Source data START

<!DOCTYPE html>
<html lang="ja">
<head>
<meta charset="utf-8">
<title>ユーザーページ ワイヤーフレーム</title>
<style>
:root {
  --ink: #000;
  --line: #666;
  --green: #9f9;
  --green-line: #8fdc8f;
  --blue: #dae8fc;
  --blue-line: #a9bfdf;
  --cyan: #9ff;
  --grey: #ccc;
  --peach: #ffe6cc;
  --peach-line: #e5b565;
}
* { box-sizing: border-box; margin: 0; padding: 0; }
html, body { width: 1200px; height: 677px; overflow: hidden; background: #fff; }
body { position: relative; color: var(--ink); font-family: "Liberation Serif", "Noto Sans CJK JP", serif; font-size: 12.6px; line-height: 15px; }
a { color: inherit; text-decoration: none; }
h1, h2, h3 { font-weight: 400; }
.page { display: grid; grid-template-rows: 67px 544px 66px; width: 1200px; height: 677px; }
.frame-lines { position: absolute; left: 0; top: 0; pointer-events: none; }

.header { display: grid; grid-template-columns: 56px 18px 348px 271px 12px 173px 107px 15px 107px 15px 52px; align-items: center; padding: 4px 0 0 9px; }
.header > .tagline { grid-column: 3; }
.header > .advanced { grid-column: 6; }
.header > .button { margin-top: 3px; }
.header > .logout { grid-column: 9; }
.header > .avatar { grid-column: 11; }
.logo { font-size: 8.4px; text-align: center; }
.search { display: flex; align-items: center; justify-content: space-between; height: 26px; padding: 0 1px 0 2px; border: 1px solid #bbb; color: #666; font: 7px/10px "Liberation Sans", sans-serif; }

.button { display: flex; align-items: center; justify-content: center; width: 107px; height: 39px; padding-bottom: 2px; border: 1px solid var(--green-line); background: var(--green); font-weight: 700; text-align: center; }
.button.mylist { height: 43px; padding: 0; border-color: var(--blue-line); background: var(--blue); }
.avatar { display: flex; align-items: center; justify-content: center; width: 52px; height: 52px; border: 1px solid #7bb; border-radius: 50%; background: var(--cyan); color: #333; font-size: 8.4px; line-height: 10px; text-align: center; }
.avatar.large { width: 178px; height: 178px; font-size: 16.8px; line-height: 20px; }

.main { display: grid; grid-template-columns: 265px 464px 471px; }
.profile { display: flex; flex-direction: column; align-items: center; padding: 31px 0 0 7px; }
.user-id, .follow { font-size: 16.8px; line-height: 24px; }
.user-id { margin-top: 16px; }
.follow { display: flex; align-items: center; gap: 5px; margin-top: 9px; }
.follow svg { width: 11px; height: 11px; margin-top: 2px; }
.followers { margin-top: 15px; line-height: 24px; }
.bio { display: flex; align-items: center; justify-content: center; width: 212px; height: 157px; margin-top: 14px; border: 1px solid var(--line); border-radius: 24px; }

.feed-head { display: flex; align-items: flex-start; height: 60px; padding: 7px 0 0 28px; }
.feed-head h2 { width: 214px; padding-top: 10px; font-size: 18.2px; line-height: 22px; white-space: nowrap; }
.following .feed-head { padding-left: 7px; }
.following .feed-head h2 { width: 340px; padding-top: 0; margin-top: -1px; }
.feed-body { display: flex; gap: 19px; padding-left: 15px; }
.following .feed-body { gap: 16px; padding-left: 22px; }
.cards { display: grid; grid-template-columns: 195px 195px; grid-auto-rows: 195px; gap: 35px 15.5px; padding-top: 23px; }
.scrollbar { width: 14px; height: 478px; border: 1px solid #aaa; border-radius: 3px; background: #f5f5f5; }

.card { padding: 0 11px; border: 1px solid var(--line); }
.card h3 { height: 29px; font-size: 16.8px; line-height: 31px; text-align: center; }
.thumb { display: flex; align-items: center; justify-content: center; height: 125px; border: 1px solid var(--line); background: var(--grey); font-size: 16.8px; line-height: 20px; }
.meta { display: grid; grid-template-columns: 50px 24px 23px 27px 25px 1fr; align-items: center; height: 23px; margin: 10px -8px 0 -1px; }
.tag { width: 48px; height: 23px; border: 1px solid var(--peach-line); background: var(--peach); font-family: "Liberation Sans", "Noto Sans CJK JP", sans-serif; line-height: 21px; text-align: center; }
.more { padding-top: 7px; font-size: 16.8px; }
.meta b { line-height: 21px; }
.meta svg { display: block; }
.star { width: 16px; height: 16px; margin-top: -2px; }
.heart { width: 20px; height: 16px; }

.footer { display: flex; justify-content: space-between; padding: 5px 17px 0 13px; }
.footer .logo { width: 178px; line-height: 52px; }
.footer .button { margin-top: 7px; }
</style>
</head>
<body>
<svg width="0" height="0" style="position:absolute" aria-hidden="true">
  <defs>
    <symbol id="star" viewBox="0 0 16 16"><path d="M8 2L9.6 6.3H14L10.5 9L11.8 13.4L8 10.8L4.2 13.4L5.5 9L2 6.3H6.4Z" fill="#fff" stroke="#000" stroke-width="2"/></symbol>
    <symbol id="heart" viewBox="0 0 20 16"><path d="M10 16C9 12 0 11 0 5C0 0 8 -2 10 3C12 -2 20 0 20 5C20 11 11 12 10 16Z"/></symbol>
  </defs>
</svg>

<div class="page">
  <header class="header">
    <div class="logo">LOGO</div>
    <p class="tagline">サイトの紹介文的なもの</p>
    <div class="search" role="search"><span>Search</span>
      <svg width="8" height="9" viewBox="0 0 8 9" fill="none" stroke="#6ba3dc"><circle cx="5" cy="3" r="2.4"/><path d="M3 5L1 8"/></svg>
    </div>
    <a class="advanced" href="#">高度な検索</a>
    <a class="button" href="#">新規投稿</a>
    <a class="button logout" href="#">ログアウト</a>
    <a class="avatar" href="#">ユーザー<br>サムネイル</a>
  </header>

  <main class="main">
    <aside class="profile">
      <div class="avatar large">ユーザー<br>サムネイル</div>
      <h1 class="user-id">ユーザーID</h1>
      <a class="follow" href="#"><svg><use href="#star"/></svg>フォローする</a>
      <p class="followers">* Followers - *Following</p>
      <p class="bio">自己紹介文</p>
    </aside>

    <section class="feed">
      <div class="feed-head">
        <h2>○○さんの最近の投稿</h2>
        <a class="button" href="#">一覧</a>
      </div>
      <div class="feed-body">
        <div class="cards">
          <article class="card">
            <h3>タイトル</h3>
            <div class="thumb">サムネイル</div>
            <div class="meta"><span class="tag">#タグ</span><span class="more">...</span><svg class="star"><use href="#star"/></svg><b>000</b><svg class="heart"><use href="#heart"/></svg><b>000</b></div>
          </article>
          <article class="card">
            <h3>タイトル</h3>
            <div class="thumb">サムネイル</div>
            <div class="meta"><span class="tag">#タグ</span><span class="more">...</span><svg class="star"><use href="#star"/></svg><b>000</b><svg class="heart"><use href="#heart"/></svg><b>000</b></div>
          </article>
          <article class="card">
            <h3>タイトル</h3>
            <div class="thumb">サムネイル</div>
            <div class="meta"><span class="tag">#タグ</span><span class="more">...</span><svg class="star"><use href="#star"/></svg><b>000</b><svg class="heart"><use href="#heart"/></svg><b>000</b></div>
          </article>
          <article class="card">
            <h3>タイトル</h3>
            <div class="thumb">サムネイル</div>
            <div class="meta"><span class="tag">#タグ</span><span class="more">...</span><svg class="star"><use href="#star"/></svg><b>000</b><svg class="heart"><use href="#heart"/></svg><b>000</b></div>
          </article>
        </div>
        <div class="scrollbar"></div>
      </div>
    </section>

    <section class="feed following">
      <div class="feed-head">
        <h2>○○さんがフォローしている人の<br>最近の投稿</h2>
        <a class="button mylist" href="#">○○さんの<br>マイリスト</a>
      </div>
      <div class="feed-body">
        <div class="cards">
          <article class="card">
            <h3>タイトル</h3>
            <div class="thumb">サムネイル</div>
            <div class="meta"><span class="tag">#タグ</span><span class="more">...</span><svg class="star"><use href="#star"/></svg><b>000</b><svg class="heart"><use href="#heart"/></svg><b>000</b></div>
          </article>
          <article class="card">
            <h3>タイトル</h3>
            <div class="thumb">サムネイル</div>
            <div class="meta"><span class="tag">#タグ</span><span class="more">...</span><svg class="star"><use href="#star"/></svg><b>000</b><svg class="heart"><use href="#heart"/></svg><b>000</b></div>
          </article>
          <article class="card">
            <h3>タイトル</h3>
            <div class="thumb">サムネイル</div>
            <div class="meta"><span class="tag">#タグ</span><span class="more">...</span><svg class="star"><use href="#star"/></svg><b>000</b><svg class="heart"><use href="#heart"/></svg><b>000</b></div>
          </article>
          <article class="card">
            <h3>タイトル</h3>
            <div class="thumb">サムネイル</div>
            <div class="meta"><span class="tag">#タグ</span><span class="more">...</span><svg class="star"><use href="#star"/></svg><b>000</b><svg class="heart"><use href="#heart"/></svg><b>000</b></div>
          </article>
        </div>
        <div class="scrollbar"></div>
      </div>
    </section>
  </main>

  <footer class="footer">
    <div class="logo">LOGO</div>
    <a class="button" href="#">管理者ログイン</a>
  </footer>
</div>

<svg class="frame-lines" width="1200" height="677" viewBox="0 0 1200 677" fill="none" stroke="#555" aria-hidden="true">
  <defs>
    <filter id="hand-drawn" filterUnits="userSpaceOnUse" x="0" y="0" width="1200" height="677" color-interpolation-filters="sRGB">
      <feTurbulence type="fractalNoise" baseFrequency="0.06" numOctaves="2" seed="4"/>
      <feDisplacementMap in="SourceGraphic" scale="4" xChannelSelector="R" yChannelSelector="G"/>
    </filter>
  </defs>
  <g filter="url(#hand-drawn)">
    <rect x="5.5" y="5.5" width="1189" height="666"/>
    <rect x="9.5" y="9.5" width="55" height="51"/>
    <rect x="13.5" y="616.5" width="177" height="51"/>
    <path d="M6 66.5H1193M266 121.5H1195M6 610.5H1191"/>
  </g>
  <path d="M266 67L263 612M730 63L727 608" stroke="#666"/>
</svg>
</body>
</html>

Source data END

Using the data above, restate word for word the lines from its opening line through the line that contains "677px; overflow: hidden;", and no more.

<!DOCTYPE html>
<html lang="ja">
<head>
<meta charset="utf-8">
<title>ユーザーページ ワイヤーフレーム</title>
<style>
:root {
  --ink: #000;
  --line: #666;
  --green: #9f9;
  --green-line: #8fdc8f;
  --blue: #dae8fc;
  --blue-line: #a9bfdf;
  --cyan: #9ff;
  --grey: #ccc;
  --peach: #ffe6cc;
  --peach-line: #e5b565;
}
* { box-sizing: border-box; margin: 0; padding: 0; }
html, body { width: 1200px; height: 677px; overflow: hidden; background: #fff; }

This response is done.